Angela Parker, co-founder and President of Realized Worth, has built a profitable, $1 million revenue consulting practice helping companies like Apple, TD Bank, and even the UN with volunteering programs. She will share five guidelines for corporate volunteering below.
The firm designs custom volunteer programs for its clients and then works with them to implement them successfully.
Parker earned an MBA, but that may be where her typical corporate consulting background ends. She worked in a variety of social services efforts, including disaster relief, managing volunteers for nonprofits and helping at-risk kids, she says. While not the typical path for corporate work, it was perfect for the firm she launched with her business partner Chris Jarvis. Both she and Jarvis have written respected pieces on corporate volunteering and giving.
Parker approaches volunteering programs more as a corporate training function to develop leaders than as a corporate social responsibility program to meet those standards.
She builds the volunteer experiences based on “Transformative Learning Theory,” which, she says, “translates to an affect that empowered those employees to make decisions based on empathy and compassion.”
The theory was initially advanced in the seventies by Jack Mizirow and has been advanced since. The concepts are used to help adults learn and grow. Experiences such as volunteering are a key part of Parker’s implementation of these concepts.
Coming from her corporate experience, Parker provides the following five tips for volunteering as a “means to become a better version of you.”
- Don’t volunteer because you should – volunteer because you need to.
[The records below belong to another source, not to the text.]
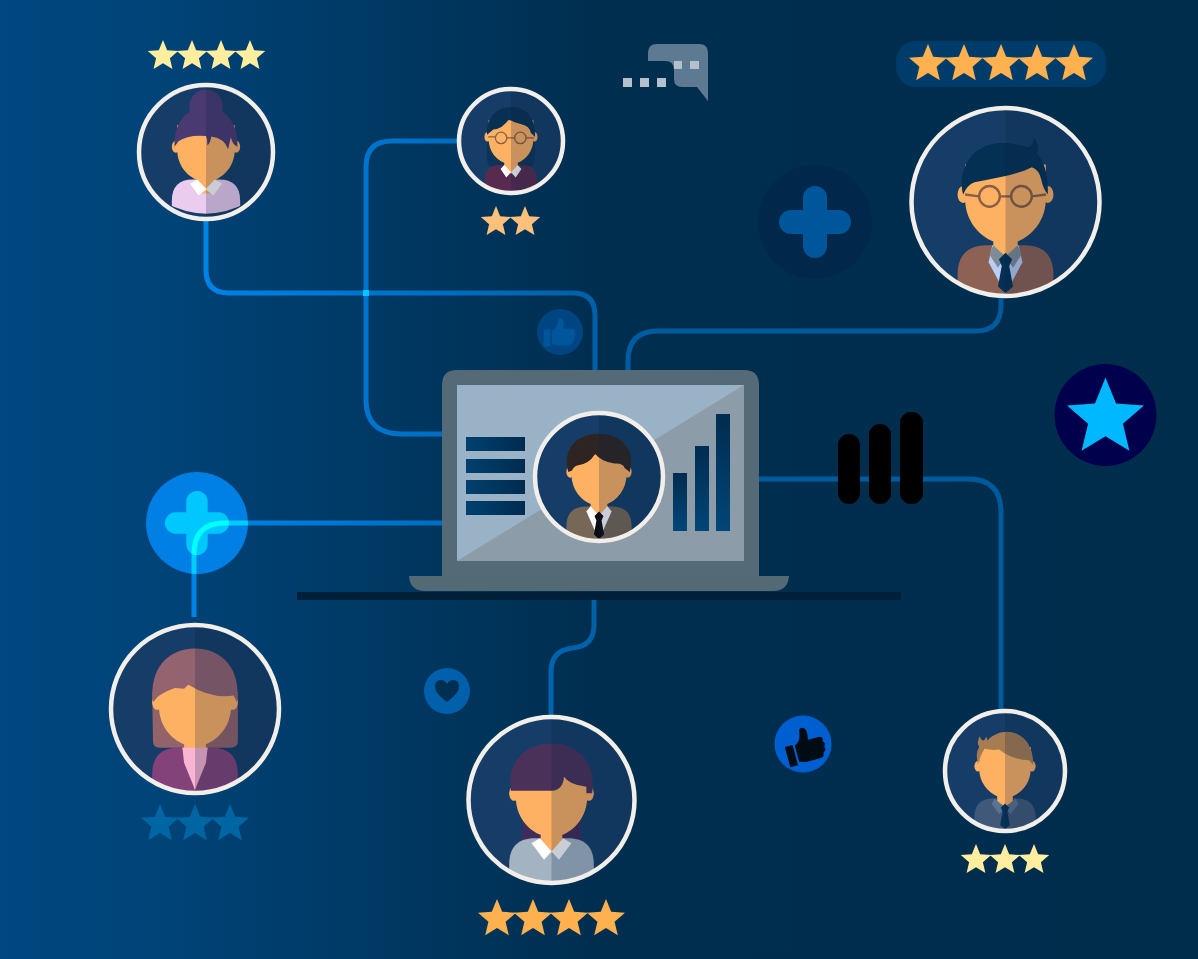
<!DOCTYPE html>
<html lang="en">
<head>
<meta charset="utf-8">
<title>Customer review network</title>
<style>
:root {
  --skin: #ffb163; --ring: #f2efea; --disc: #153d68; --shade: #0c2040;
  --yellow: #ffeea0; --peach: #ffc07c; --orange: #ffb04f;
  --case: #546b77; --screen: #9ab2c6; --screen-dim: #8c9ca9;
  --cyan: #00c8ff; --ink: #002f52; --white: #fff;
}
html, body { margin: 0; height: 100%; overflow: hidden; background: #002d4d; }
svg { display: block; width: 1198px; height: 959px; }
.wires path { fill: none; stroke: url(#wire); stroke-width: 5; }
.ring { fill: none; stroke: var(--ring); stroke-width: 4.5; vector-effect: non-scaling-stroke; }
.skin { fill: var(--skin); }
.glasses { fill: none; stroke: #8a5f45; stroke-width: 2.5; }
.glow { fill: none; stroke-width: 5; }
</style>
</head>
<body>
<svg viewBox="0 0 1198 959" role="img" aria-label="People with star ratings connected to a laptop">
  <defs>
    <linearGradient id="sky">
      <stop offset="0" stop-color="#004880"/><stop offset=".14" stop-color="#004377"/>
      <stop offset=".5" stop-color="#002e4f"/><stop offset="1" stop-color="#002d4c"/>
    </linearGradient>
    <linearGradient id="wire" gradientUnits="userSpaceOnUse" x1="190" y1="0" x2="660" y2="0">
      <stop offset="0" stop-color="#0084e8"/><stop offset="1" stop-color="#005a9e"/>
    </linearGradient>
    <linearGradient id="ink-fade" x2="1" y2="0">
      <stop offset="0" stop-color="#00406f"/><stop offset="1" stop-color="#002c4f"/>
    </linearGradient>
    <linearGradient id="bar-fade" x2="0" y2="1">
      <stop offset="0" stop-color="#002c4f"/><stop offset="1" stop-color="#004678"/>
    </linearGradient>
    <polygon id="star" points="0,-100 26,-36 95,-31 43,14 59,81 0,45 -59,81 -43,14 -95,-31 -26,-36"/>
    <use id="star-s" href="#star" transform="scale(.16)"/>
    <use id="star-m" href="#star" transform="scale(.2)"/>
    <path id="plus" d="M-12,-24a12,12 0 0 1 24,0V-12H24a12,12 0 0 1 0,24H12V24a12,12 0 0 1 -24,0V12H-24a12,12 0 0 1 0,-24H-12Z"/>
    <g id="thumb">
      <rect x="-19" y="-3" width="8" height="21"/>
      <path d="M-9,-2Q-2,-4 -1,-15Q0,-18 3,-17Q8,-15 5,-4H17Q21,-3 19,1Q22,4 19,7Q21,11 17,12Q17,17 12,17H-2L-9,15Z"/>
    </g>
    <circle id="disc" r="100" fill="var(--disc)"/>
    <rect id="shade" y="-100" width="100" height="200" fill="var(--shade)" opacity=".22"/>
    <g id="head" class="skin">
      <ellipse cx="-45" cy="-8" rx="6" ry="9"/><ellipse cx="45" cy="-8" rx="6" ry="9"/>
      <path d="M-43,-40H43V-4C43,20 28,36 13,42V62H-13V42C-28,36 -43,20 -43,-4Z"/>
    </g>
    <path id="body" d="M-51,100V78C-51,56 -40,46 -20,46H20C40,46 51,56 51,78V100Z"/>
    <path id="collar" d="M-13,46L0,60L13,46L20,54L9,70L0,60L-9,70L-20,54Z"/>
    <path id="tie" d="M0,54L7,61L4,68L8,90L0,97L-8,90L-4,68L-7,61Z"/>
    <clipPath id="round"><circle r="100"/></clipPath>
    <clipPath id="plus-disc"><circle cx="197" cy="523" r="51"/></clipPath>
    <clipPath id="plus-cross"><use href="#plus" transform="translate(197 523) scale(.89)"/></clipPath>
  </defs>

  <rect width="1198" height="959" fill="url(#sky)"/>

  <g class="wires">
    <path d="M206,218V270Q206,293 229,293H573Q595,293 595,315V372"/>
    <path d="M460,141H392Q366,141 366,167V400Q366,434 402,434H444"/>
    <path d="M1001,296V305Q1001,331 976,331H658Q628,331 628,361V372"/>
    <path d="M758,479H968Q1001,479 1001,512V713"/>
    <path d="M444,523H225Q194,523 194,554V617"/>
    <path d="M594,598V625Q594,646 573,648Q551,650 551,672V718"/>
  </g>
  <rect x="363" y="290" width="6" height="6" fill="var(--cyan)"/>

  <g id="icons">
    <circle cx="815" cy="222" r="57" fill="#01284a"/>
    <use href="#plus" x="815" y="222" fill="#00569a"/>
    <circle cx="197" cy="523" r="51" fill="#0080e4"/>
    <use href="#plus" transform="translate(197 523) scale(.89)" fill="var(--cyan)"/>
    <path class="glow" clip-path="url(#plus-disc)" stroke="#00ccff" d="M260,523H225Q194,523 194,554V580"/>
    <path class="glow" clip-path="url(#plus-cross)" stroke="#00ffff" d="M260,523H225Q194,523 194,554V580"/>
    <circle cx="1105.5" cy="415" r="51" fill="#00004c"/>
    <use href="#star" transform="translate(1105.5 418) scale(.405)" fill="#00b8ff"/>
    <rect x="838" y="434" width="22" height="70" rx="11"/>
    <rect x="869" y="424" width="22" height="80" rx="11"/>
    <rect x="900" y="412" width="23" height="92" rx="11"/>
    <circle cx="560" cy="332" r="23" fill="#004583"/>
    <use href="#thumb" transform="translate(559 332) scale(.8)" fill="#00569a"/>
    <circle cx="803" cy="744" r="28.5" fill="#005fd0"/>
    <use href="#thumb" transform="translate(804 745) rotate(-15)" fill="#000c14"/>
    <circle cx="447" cy="691" r="23" fill="#0060ac"/>
    <path d="M447,702C438,695 435,691 435,686C435,679 444,678 447,684C450,678 459,679 459,686C459,691 456,695 447,702Z" fill="var(--ink)"/>
    <g id="chat">
      <path d="M648,61V53Q648,44 657,44H699Q708,44 708,53V101L697,87H682Q674,87 674,79V70Q674,61 665,61Z" fill="#5d7a92"/>
      <path d="M674,61h8v8h-8zM690,61h9v8h-9zM623,78h9v9h-9zM640,78h9v9h-9zM657,78h9v9h-9z" fill="#b3c1cd"/>
    </g>
  </g>

  <g id="laptop">
    <rect x="297" y="592" width="604" height="8" fill="#001f38"/>
    <path d="M442,577V385Q442,370 457,370H744Q759,370 759,385V577Z" fill="var(--case)"/>
    <path d="M409,576H789Q788,591 773,591H425Q410,591 409,576Z" fill="#536a74"/>
    <rect x="457" y="385" width="287" height="176" fill="var(--screen)"/>
    <polygon points="744,385 744,561 457,561" fill="var(--screen-dim)"/>
    <g id="list" fill="url(#ink-fade)">
      <rect x="466" y="437" width="59" height="14"/><rect x="466" y="459" width="59" height="14"/>
      <rect x="466" y="480" width="59" height="14"/><rect x="466" y="501" width="59" height="14"/>
    </g>
    <g id="chart" fill="url(#bar-fade)">
      <rect x="673" y="473" width="14" height="58"/><rect x="695" y="446" width="14" height="85"/>
      <rect x="716" y="414" width="14" height="117"/>
    </g>
  </g>

  <g id="avatars">
    <g id="woman-bun" transform="translate(206 152) scale(.67)">
      <g clip-path="url(#round)">
        <use href="#disc"/>
        <use href="#body" y="-5" fill="#ecccee"/>
        <use href="#head"/>
        <path d="M-13,41L0,55L13,41L24,47L11,65L0,56L-11,65L-24,47Z" fill="var(--white)"/>
        <circle cy="-68" r="25" fill="#4a3a72"/>
        <path d="M-47,-8C-48,-46 -28,-66 0,-66C28,-66 48,-46 47,-8Q40,-10 37,-22L33,-4Q28,-20 8,-23Q6,-12 2,-10Q3,-18 0,-24Q-28,-26 -41,-16Z" fill="#4a3a72"/>
        <path d="M-64,74Q0,110 64,74V100H-64Z" fill="var(--disc)"/>
        <use href="#shade"/>
      </g>
      <circle class="ring" r="100"/>
    </g>

    <g id="woman-glasses" transform="translate(511 141) scale(.52)">
      <g clip-path="url(#round)">
        <use href="#disc"/>
        <path d="M-44,-10Q-50,36 -42,48H42Q50,36 44,-10Z" fill="#0d3458"/>
        <use href="#body" fill="#572a50"/>
        <use href="#head"/>
        <use href="#collar" fill="var(--white)"/>
        <path d="M-46,-12C-48,-44 -28,-66 0,-65C30,-66 48,-44 46,-8L38,-16Q36,-28 20,-32Q6,-35 -4,-42Q-16,-24 -34,-22Z" fill="#083052"/>
        <g class="glasses" stroke-width="3"><circle cx="-19" cy="-6" r="11"/><circle cx="18" cy="-6" r="11"/><path d="M-8,-6H7M-44,-8H-30M29,-6H44"/></g>
        <use href="#shade"/>
      </g>
      <circle class="ring" r="100"/>
    </g>

    <g id="man-glasses" transform="translate(1005.5 202) scale(.94)">
      <g clip-path="url(#round)">
        <use href="#disc"/>
        <use href="#body" fill="#8d6153"/>
        <polygon points="-14,46 14,46 18,64 0,98 -18,64" fill="#b9cdf5"/>
        <use href="#head"/>
        <path d="M-13,46L0,58L13,46L17,56L8,70L0,58L-8,70L-17,56Z" fill="#7d8c96"/>
        <use href="#tie" fill="#033053"/>
        <path d="M-45,-8C-50,-24 -44,-48 -26,-57C-10,-67 14,-62 24,-58Q30,-60 30,-68Q37,-62 33,-52Q46,-38 45,-8Q40,-14 38,-24Q36,-34 28,-37C10,-28 -10,-26 -33,-21Q-41,-18 -45,-8Z" fill="#033053"/>
        <g class="glasses"><circle cx="-17" cy="-6" r="11"/><circle cx="17" cy="-6" r="11"/><path d="M-6,-6H6M-43,-8L-28,-6M28,-6L43,-8"/></g>
        <use href="#shade"/>
      </g>
      <circle class="ring" r="100"/>
    </g>

    <g id="man-on-screen" transform="translate(599 477) scale(.64)">
      <g clip-path="url(#round)">
        <use href="#disc"/>
        <use href="#body" fill="#776756"/>
        <polygon points="-14,46 14,46 18,58 0,98 -18,58" fill="var(--white)"/>
        <use href="#head"/>
        <use href="#collar" fill="var(--white)"/>
        <use href="#tie" fill="#0b0d12"/>
        <path d="M-48,-8C-58,-44 -34,-68 0,-67C34,-68 58,-44 48,-8L40,-14Q38,-22 24,-21Q4,-24 -6,-36Q-16,-20 -34,-18Q-40,-16 -42,-10Z" fill="#2e2522"/>
        <use href="#shade"/>
      </g>
      <circle class="ring" r="100"/>
    </g>

    <g id="woman-long-hair" transform="translate(195 709) scale(.84)">
      <g clip-path="url(#round)">
        <use href="#disc"/>
        <path d="M-51,-20H51V40Q50,46 42,46H-42Q-50,46 -50,38Z" fill="#93636a"/>
        <use href="#body" fill="#83427a"/>
        <polygon points="-15,46 15,46 0,96" fill="#ffbcd8"/>
        <use href="#head"/>
        <polygon points="-15,46 15,46 13,64 0,96 -13,64" fill="#f9b5d2"/>
        <path d="M-50,-8C-55,-48 -32,-72 0,-72C32,-72 55,-48 50,-8L46,-16Q20,-12 -8,-29L-13,-24L-24,-25Q-38,-20 -45,-14Z" fill="#93636f"/>
        <use href="#shade"/>
      </g>
      <circle class="ring" r="100"/>
    </g>

    <g id="woman-fringe" transform="translate(551.5 800) scale(.83)">
      <g clip-path="url(#round)">
        <use href="#disc"/>
        <path d="M-40,0Q-30,34 -38,50H38Q30,34 40,0Z" fill="#3f2c5a"/>
        <use href="#body" fill="#a3b3c2"/>
        <use href="#head"/>
        <path d="M-14,46L0,62L14,46L24,52L9,72L0,62L-9,72L-24,52Z" fill="var(--white)"/>
        <path d="M-49,-11C-54,-46 -32,-68 0,-68C32,-68 54,-46 49,-8H42V-16Q22,-18 15,-28Q14,-12 0,-11Z" fill="#49315a"/>
        <use href="#shade"/>
      </g>
      <circle class="ring" r="100"/>
    </g>

    <g id="man-blond" transform="translate(1005 771) scale(.6)">
      <g clip-path="url(#round)">
        <use href="#disc"/>
        <use href="#body" fill="#40597a"/>
        <use href="#head"/>
        <path d="M-18,46L0,60L18,46L22,56L9,72L0,60L-9,72L-22,56Z" fill="#5b7290"/>
        <use href="#tie" fill="#083358"/>
        <path d="M-45,-12Q-50,-30 -43,-40Q-48,-48 -42,-58Q-40,-51 -35,-51L-31,-57L-29,-51C-4,-78 48,-68 47,-10L40,-18Q14,-18 -10,-36Q-20,-34 -34,-37Q-40,-28 -45,-12Z" fill="#a67d52"/>
        <use href="#shade"/>
      </g>
      <circle class="ring" r="100"/>
    </g>
  </g>

  <g id="ratings">
    <rect x="896" y="41" width="210" height="46" rx="20" fill="#003c6a"/>
    <g fill="var(--yellow)">
      <use href="#star-s" x="163" y="56"/><use href="#star-s" x="192" y="56"/><use href="#star-s" x="221" y="56"/><use href="#star-s" x="250" y="56"/>
      <use href="#star-s" x="976" y="860"/><use href="#star-s" x="1005" y="860"/><use href="#star-s" x="1034" y="860"/>
    </g>
    <g fill="var(--peach)"><use href="#star-s" x="496" y="222"/><use href="#star-s" x="525" y="222"/></g>
    <g fill="var(--orange)">
      <use href="#star-m" x="928" y="64"/><use href="#star-m" x="964" y="64"/><use href="#star-m" x="1001" y="64"/><use href="#star-m" x="1037" y="64"/><use href="#star-m" x="1074" y="64"/>
      <use href="#star-m" x="497" y="919"/><use href="#star-m" x="533" y="919"/><use href="#star-m" x="569" y="919"/><use href="#star-m" x="606" y="919"/>
    </g>
    <g fill="#0066a3"><use href="#star-m" x="160" y="824"/><use href="#star-m" x="195" y="824"/><use href="#star-m" x="230" y="824"/></g>
  </g>
</svg>
</body>
</html>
There is a concept the Celtics refer to as “thin space.” This is a place – maybe a sweeping vista or a striking sunset, the moment you fall in love or the moment your child is born – where there seems to be a tear in the fabric of space and time. In that space, we become clear on what really matters and why we exists. Thin spaces are few and far between but they typically take place outside our comfort zones. Volunteering can be that space. Not all the time and not for every person, but without question, the greatest value of giving time for free to another person or cause is the affect it has on the giver. When we encounter thin space we can never go back. We are transformed. Volunteering is a safe, non-threatening space where we can open up to becoming better versions of ourselves.
- Posture yourself as ready to receive from the person you are serving. They are not objects to fix; they are your reminder of what it means to be human.
The poor are not a problem to be solved. The marginalized are not an object through whom we might address our privileged guilt. When we posture ourselves as expectant to receive the gifts “the other” has to offer, we demonstrate respect for their equal value. And when we do, in fact, receive from them, we remember our own humanity. We remember that we are all inherently valuable and worthy of equal rights and respect. It is this humble posture that leads to greater impact through the practice of transformative volunteering.
- Make yourself vulnerable – meaning, open yourself up to attack.
True humility requires vulnerability. It requires the assumption that others may know something or have something to offer that we need. The definition of vulnerability is “to open oneself up to attack.” When you volunteer, make the decision to be as open as you can. Maybe all that means for you is you’ll step back from the constant “doing” of volunteering and have a conversation with the beneficiaries of your work. Maybe all that means for you is you’ll stop and take a look around and consider “What am I experiencing right now? Is this what I expected?” Challenge the experience of volunteering to affect you in a way it never has before.
- For a real development opportunity, aim to connect with a people group or issue that makes you uncomfortable.
If you’re ready, go beyond the volunteering that makes sense to you and look for a little bit of trauma. Trauma is a “deeply distressing or disturbing experience.” Obviously, you don’t want to put yourself in a position that is dangerous or beyond what you can handle, but if you’ve always volunteered at the food bank, try volunteering directly with men and women who live on the street. If you’ve always volunteered in the US, try volunteering overseas (although be cautious about “voluntourism”). The point is, do something that makes you a little it afraid. Challenge your prejudices. Make sense of something that has no place in your experience of life so far.
- Go easy.
Having said all that, volunteering can be a strange thing. Sometimes the feeling that you “should” volunteer induces guilt because you just can’t make the time at this stage of life. Sometimes the requests at work to be part of corporate volunteering initiatives feel like too much on top of personal and professional responsibilities. And sometimes you’re just trying to make it at all and “giving” to someone else feels absurd. That’s okay. Go easy on yourself. We’re all just trying to become a little bit better than the generations before us – and maybe, for once, leave an earth behind filled with greater compassion, more empathy, and less violence. We are not each responsible to change the world; we are only responsible to do that one tiny thing within our reach. Just do that one tiny thing – whatever that means for you. The rest will follow.
Watch the full interview with @devindthorpe here:
Devin Thorpe was a finance guy until he realized life wasn’t all about the money. As a new-media journalist and founder of the Your Mark on the World Center, Devin has established himself as a champion of social good. As a Forbes contributor, with 350 bylines and over one million unique visitors, he has become a recognized name in the social impact arena. His YouTube show, featuring over 600 celebrities, CEOs, billionaires, entrepreneurs and others who are out to change the world, has been viewed over 200,000 times.